The UK Autodrive consortium has completed the 'world’s first' tests involving more than one connected and autonomous vehicle.
The three-day demonstrations took place across two cities and the trials involved around a dozen vehicles, three of which were conventional cars while the rest were driverless pods, currently finding a market in large facilities, such as airports, logistics centres and campuses.
The £20m project adds that this trial will provide valuable data on the road to bringing the technology to the mass market.
'UK Autodrive has been a hugely successful project that was delivered on time and on budget,' said Arup’s Tim Armitage, UK Autodrive project director.
'Taking place in Milton Keynes, Coventry, and on the Horiba MIRA test track, UK Autodrive carried out a series of trials of increasing complexity which have demonstrated the functionality and potential of connected and self-driving cars.
'The programme also delivered a fleet of lightweight, autonomous ‘pods’ which have been designed to operate last-mile services in an urban environment. The pods have demonstrated how they could be used to provide a public transport service to residents of Milton Keynes.

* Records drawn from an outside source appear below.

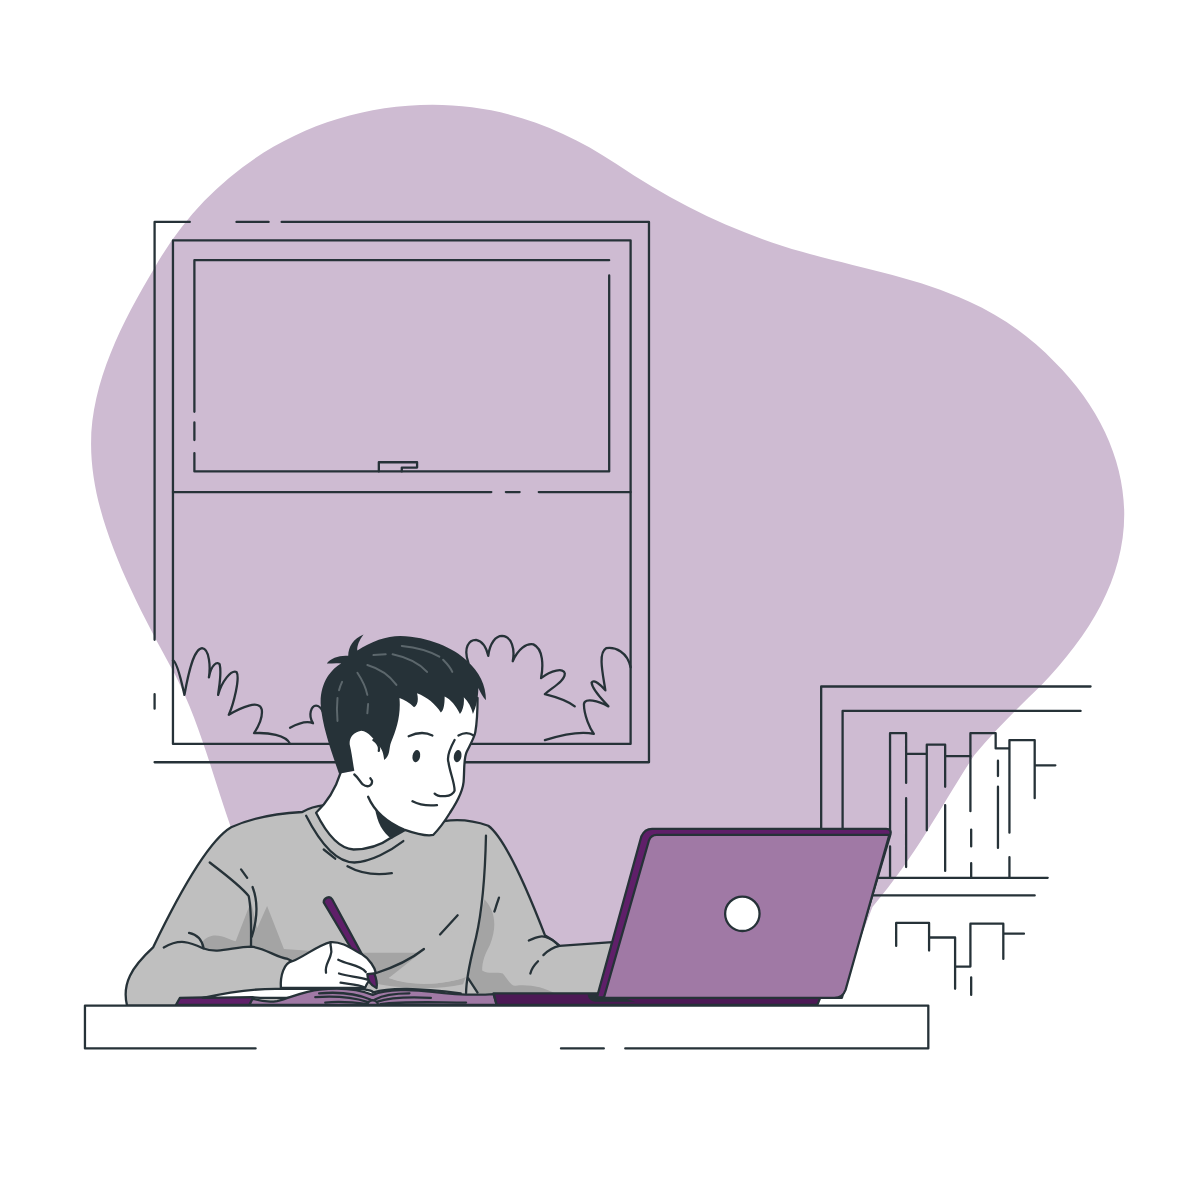
<!DOCTYPE html>
<html lang="en">
<head>
<meta charset="utf-8">
<title>Studying at home</title>
<style>
:root{
  --paper:#ffffff;
  --ink:#263238;
  --blob:#cebbd2;
  --lid:#a079a5;
  --plum:#5f1f69;
  --plum-deep:#4c1955;
  --page-tint:#a079a5;
  --sweater:#bfbfbf;
  --sweater-shade:#a4a4a4;
  --hair-shine:#5c676c;
}
html,body{margin:0;padding:0;background:var(--paper);}
body{width:1200px;height:1200px;overflow:hidden;}
.scene{display:block;width:1200px;height:1200px;}
.line{fill:none;stroke:var(--ink);stroke-width:3;stroke-linecap:round;stroke-linejoin:round;}
.shape{stroke:var(--ink);stroke-width:3;stroke-linecap:round;stroke-linejoin:round;}
.blob{fill:var(--blob);}
.skin,.desk-top,.page{fill:var(--paper);}
.sweater{fill:var(--sweater);}
.shade{fill:var(--sweater-shade);}
.ink{fill:var(--ink);}
.shine{fill:none;stroke:var(--hair-shine);stroke-width:2.6;stroke-linecap:round;}
.plum{fill:var(--plum);}
.plum-deep{fill:var(--plum-deep);}
.page-tint{fill:var(--page-tint);}
.lid{fill:var(--lid);}
</style>
</head>
<body>
<svg class="scene" viewBox="0 0 1568 1568" role="img" aria-label="Illustration of a student writing in a notebook beside an open laptop, with a window and bookshelf behind">

  <path class="blob" d="M565 137C652 137 730 164 805 214C882 266 960 304 1048 329C1130 352 1196 362 1266 394C1310 414 1346 440 1378 473C1436 530 1469 602 1469 672C1469 756 1424 830 1360 896C1330 925 1300 954 1273 987C1230 1052 1200 1114 1140 1185L1100 1290H330L303 1085C278 1014 261 944 228 880C172 778 119 676 119 580C119 500 160 420 202 350C278 215 415 137 565 137Z"/>

  <g class="line" id="window">
    <path d="M248 290H202V836M202 907V926M309 290H351M368 290H848V996H202"/>
    <rect x="226" y="314" width="598" height="658"/>
    <path d="M796 340H254V538M254 552V575M254 592V616H796V360"/>
    <path d="M495 616V604H545V611H525V616"/>
    <path d="M226 643H642M661 643H679M704 643H824"/>
  </g>

  <g class="line" id="garden-bushes">
    <path d="M226 863C232 865 238 895 241 908C246 880 253 848 264 847C274 848 275 872 273 885C276 868 284 864 287 868C290 880 286 898 285 908C290 890 302 875 309 878C314 886 305 920 299 934C315 924 339 914 342 927C344 940 336 952 332 958C350 957 374 960 379 972"/>
    <path d="M379 951C390 945 402 942 409 945C402 934 407 922 413 922C417 922 420 926 422 930"/>
    <path d="M612 866C605 846 613 836 622 836C632 838 636 848 638 857C640 840 648 831 656 831C669 832 673 848 670 864C677 848 688 840 697 842C710 848 710 870 707 886C720 876 737 872 738 880C738 890 722 898 712 907C728 911 742 916 751 923"/>
    <path d="M824 872C820 852 804 845 792 847C781 853 788 882 791 902C785 895 776 887 773 892C774 902 788 915 795 923C782 916 764 911 763 920C763 935 771 952 776 959C755 954 728 962 712 967"/>
  </g>

  <g class="line" id="bookshelf">
    <path d="M1073 1083V897H1425M1101 1083V929H1412M1140 1147H1369M1135 1170H1352"/>
    <path d="M1163 1088V958H1184V1023M1184 1043V1133M1163 1106V1147M1184 985H1211M1211 1085V973H1235V1028M1235 1052V1138M1235 988H1268"/>
    <path d="M1268 1060V958H1301V978H1319M1319 1088V967H1352V1043M1352 1000H1379M1304 994V1014M1304 1028V1108M1269 1084V1106M1269 1128V1147M1319 1120V1147"/>
    <path d="M1171 1236V1206H1214V1242M1214 1225H1248V1292M1248 1263H1268V1207H1311V1253M1311 1220H1338M1269 1277V1300"/>
  </g>

  <g id="student">
    <g id="sweater">
      <path class="sweater shape" d="M166 1314C159 1285 172 1264 200 1238C240 1155 275 1097 302 1081C330 1068 360 1063 395 1061C405 1055 414 1053 424 1052L580 1073C606 1069 624 1074 638 1079C660 1095 690 1165 712 1222C720 1226 726 1231 731 1236L800 1231L790 1314Z"/>
      <path class="shade" d="M265 1230C280 1214 298 1228 308 1230L328 1178L336 1213L349 1184L371 1240L440 1245L555 1245C540 1260 520 1272 508 1278C540 1290 580 1287 609 1276L605 1286C570 1294 520 1292 486 1284L440 1262L378 1254C360 1250 345 1238 328 1237C305 1237 285 1247 265 1240Z"/>
      <path class="sweater" d="M508 1278L556 1240L616 1200L611 1276C580 1288 540 1288 508 1278Z"/>
      <path class="shade" d="M633 1175C647 1190 650 1210 640 1235C634 1246 630 1256 630 1268C640 1274 650 1269 657 1272C664 1280 668 1289 674 1288C692 1286 710 1290 725 1298H624L611 1277Z"/>
      <g class="line">
        <path d="M274 1127C295 1143 315 1158 325 1171C329 1190 328 1215 328 1236"/>
        <path d="M214 1238C235 1226 248 1231 265 1239C285 1247 305 1237 328 1237C348 1239 360 1251 376 1253L382 1256"/>
        <path d="M247 1219C257 1221 264 1228 266 1239M330 1159C338 1180 336 1202 329 1224M315 1136L323 1147"/>
        <path d="M635 1092C634 1140 630 1190 622 1225C616 1250 609 1275 609 1298M611 1277L624 1297"/>
        <path d="M652 1173C650 1179 649 1181 648 1185M651 1176C648 1184 648 1186 646 1191M575 1221L598 1196M554 1240C535 1255 515 1264 490 1272"/>
        <path d="M691 1229C703 1223 710 1222 717 1226C722 1228 727 1232 731 1236C722 1238 715 1243 710 1248M703 1256C697 1262 694 1268 693 1272"/>
        <path d="M454 1132C472 1142 492 1144 512 1141M423 1110L438 1122"/>
      </g>
    </g>

    <g id="neck">
      <path class="skin" d="M445 1010C438 1032 428 1048 413 1062C428 1092 445 1109 462 1110C482 1110 502 1102 527 1085L520 1000Z"/>
      <path class="line" d="M445 1010C438 1032 428 1048 413 1062C428 1092 445 1109 462 1110C480 1110 498 1104 512 1094"/>
      <path class="line" d="M400 1066C420 1105 440 1127 463 1127C485 1126 510 1112 527 1099"/>
      <path class="ink" d="M490 1056C493 1075 500 1088 512 1096L530 1086L505 1060Z"/>
    </g>

    <g id="head">
      <path class="skin" d="M481 1041C487 1055 500 1072 528 1084C545 1090 556 1093 566 1091C572 1085 580 1075 588 1062C600 1044 606 1030 606 1018C607 1000 606 990 610 982C616 970 620 963 621 957C624 940 624 925 624 912L520 880L450 950L463 1012L476 1027L484 1027Z"/>
      <path class="line" d="M481 1041C487 1055 500 1072 528 1084C545 1090 556 1093 566 1091C572 1085 580 1075 588 1062C600 1044 606 1030 606 1018C607 1000 606 990 610 982C616 970 620 963 621 957C624 940 624 925 624 912"/>
      <path class="ink" d="M443 1011C434 985 421 950 419 920C418 892 433 874 446 867C440 866 433 867 427 867C432 860 444 856 455 857C455 845 462 834 475 829C468 838 466 847 467 850C485 838 505 831 523 831C560 832 592 846 611 864C626 878 635 895 635 915C631 911 628 905 625 899C625 912 622 924 618 933C616 924 612 917 606 911C607 919 605 928 601 933C596 922 589 914 581 910C581 920 580 928 576 931C569 920 558 911 545 906C547 914 546 922 541 924C535 918 528 914 522 912C524 935 518 953 511 970C508 978 510 988 502 993C501 985 500 979 494 973C488 966 482 956 472 955C461 957 456 965 457 973C460 985 461 997 463 1007Z"/>
      <g class="shine">
        <path d="M525 844C545 846 562 851 574 858M579 862C585 868 589 873 591 878M488 856L504 855M513 855C532 859 548 867 558 878M480 869C497 874 510 884 518 895M467 879C473 888 478 898 480 908M481 920L480 932M447 891C445 895 444 898 443 902M441 912C440 922 440 932 441 942"/>
      </g>
      <path class="line" d="M463 1012C468 1016 470 1021 474 1025C481 1030 487 1026 486 1020L484 1017M488 967C494 971 496 976 495 981"/>
      <g class="ink">
        <ellipse cx="544" cy="988" rx="5" ry="8" transform="rotate(10 544 988)"/>
        <ellipse cx="598" cy="988" rx="5" ry="8" transform="rotate(10 598 988)"/>
      </g>
      <path class="line" d="M534 962C545 957 557 957 565 961M599 961C606 957 613 957 619 961"/>
      <path class="line" d="M594 967C588 978 584 990 586 996C588 1010 594 1022 594 1033C591 1042 573 1042 568 1037M539 1047C550 1053 560 1053 571 1052"/>
    </g>
  </g>

  <g id="desk">
    <rect class="desk-top" x="111" y="1314" width="1102" height="56"/>
    <path class="line" d="M334 1370H111V1314H1213V1370H817M733 1370H789"/>
  </g>

  <g id="notebook">
    <path class="plum shape" d="M230 1313L235 1304L332 1302L326 1313Z"/>
    <path class="page shape" d="M265 1304C296 1297 325 1292 360 1292L470 1292C482 1293 490 1296 487 1297C510 1290 545 1291 602 1298L560 1304H340L330 1303Z"/>
    <path class="page-tint shape" d="M326 1313L330 1305C340 1308 350 1310 362 1308C380 1304 395 1295 418 1293C445 1290 470 1293 487 1300C505 1292 540 1293 565 1296C590 1299 615 1301 645 1299L649 1313Z"/>
    <path class="line" d="M417 1298C440 1296 465 1298 484 1306M412 1303C440 1301 460 1303 480 1309M425 1310C445 1308 465 1310 480 1312M490 1306C503 1299 518 1298 535 1298M492 1309C515 1302 545 1303 563 1304M497 1312C530 1308 570 1310 609 1310M480 1313C481 1305 493 1305 494 1313"/>
  </g>

  <g id="writing-hand">
    <path class="plum shape" d="M423 1179C423 1173 431 1170 434 1175L474 1249L461 1243Z"/>
    <path class="skin shape" d="M367 1291C366 1275 371 1258 382 1256C398 1250 415 1235 432 1231C447 1230 460 1240 473 1247C483 1253 490 1265 491 1271L486 1275C483 1282 479 1284 477 1291Z"/>
    <path class="line" d="M432 1231C431 1238 435 1242 432 1248C430 1256 424 1262 426 1271M442 1254C455 1261 470 1260 478 1270M443 1272C455 1276 468 1276 480 1280M445 1284C455 1286 467 1286 476 1290"/>
    <path class="plum shape" d="M480 1273L489 1272C492 1279 493 1285 492 1291C484 1287 480 1281 480 1273Z"/>
  </g>

  <g id="laptop">
    <path class="plum-deep shape" d="M645 1298H1074L1068 1313H649Z"/>
    <path class="ink" d="M768 1299H800L830 1309H778C772 1308 768 1304 768 1299Z"/>
    <path class="plum shape" d="M780 1303L838 1093C841 1086 845 1083 852 1083H1158C1163 1083 1165 1086 1163 1092L1100 1304Z"/>
    <path class="lid shape" d="M789 1304L848 1098C850 1093 853 1091 858 1091H1162L1105 1293C1102 1301 1098 1304 1090 1304Z"/>
    <circle class="page shape" cx="970" cy="1194" r="22.5"/>
  </g>
</svg>
</body>
</html>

'The real advances that the UK Autodrive partners have developed and which we have demonstrated will be shaping the next generation of vehicles, the roads, regulations and safeguards needed to accommodate them, and the people using them.'
Jesse Norman, future of mobility minister, said: 'The increasing automation of our cars is transforming the way we drive, and the government is providing the regulation and investment in order to prepare for the future.
'Automation could bring significant benefits to people right across the country and presents enormous economic opportunities for the UK, with the global market for CAV [connected and autonomous vehicle] technologies expected to be worth over £900m by 2035.
'We are on the cusp of an exciting and profound change in how people, goods and services move around the country which is set to be driven by extraordinary innovation. UK Autodrive is helping put the UK at the forefront of that change.'
The companies participating in the UK Autodrive project include:
- Milton Keynes Council;
- Coventry City Council;
- Jaguar Land Rover;
- Ford Motor Company;
- Tata Motors European Technical Centre;
- RDM Group;
- Gowling WLG;
- Transport Systems Catapult;
- University of Oxford;
- University of Cambridge; and
- the Open University.
Interested observers have expressed some concerns about where all this technology will lead to. Dr Markus Burianski, partner at global law firm White & Case, said: 'The three-year UK government-funded project has no doubt delivered some great results for the companies involved. But just as with all new technologies in development, there are a multitude of novel issues that need to be clarified with driverless cars.
'Companies must develop a strategy to limit their liability and product monitoring obligations at an international level. This could be achieved, for example, by separating hardware (for example, the car) and software (for example, “autonomous driving” as a separate service).
“In addition, companies will also have to optimise their organization and documentation to be able to respond as fast as possible whenever defects or safety vulnerabilities emerge, and to avoid any liability on the part of the company management. I expect to see an increase in disputes in the development of this technology whilst companies get to grips with the complexities of liability, system security and data protection.'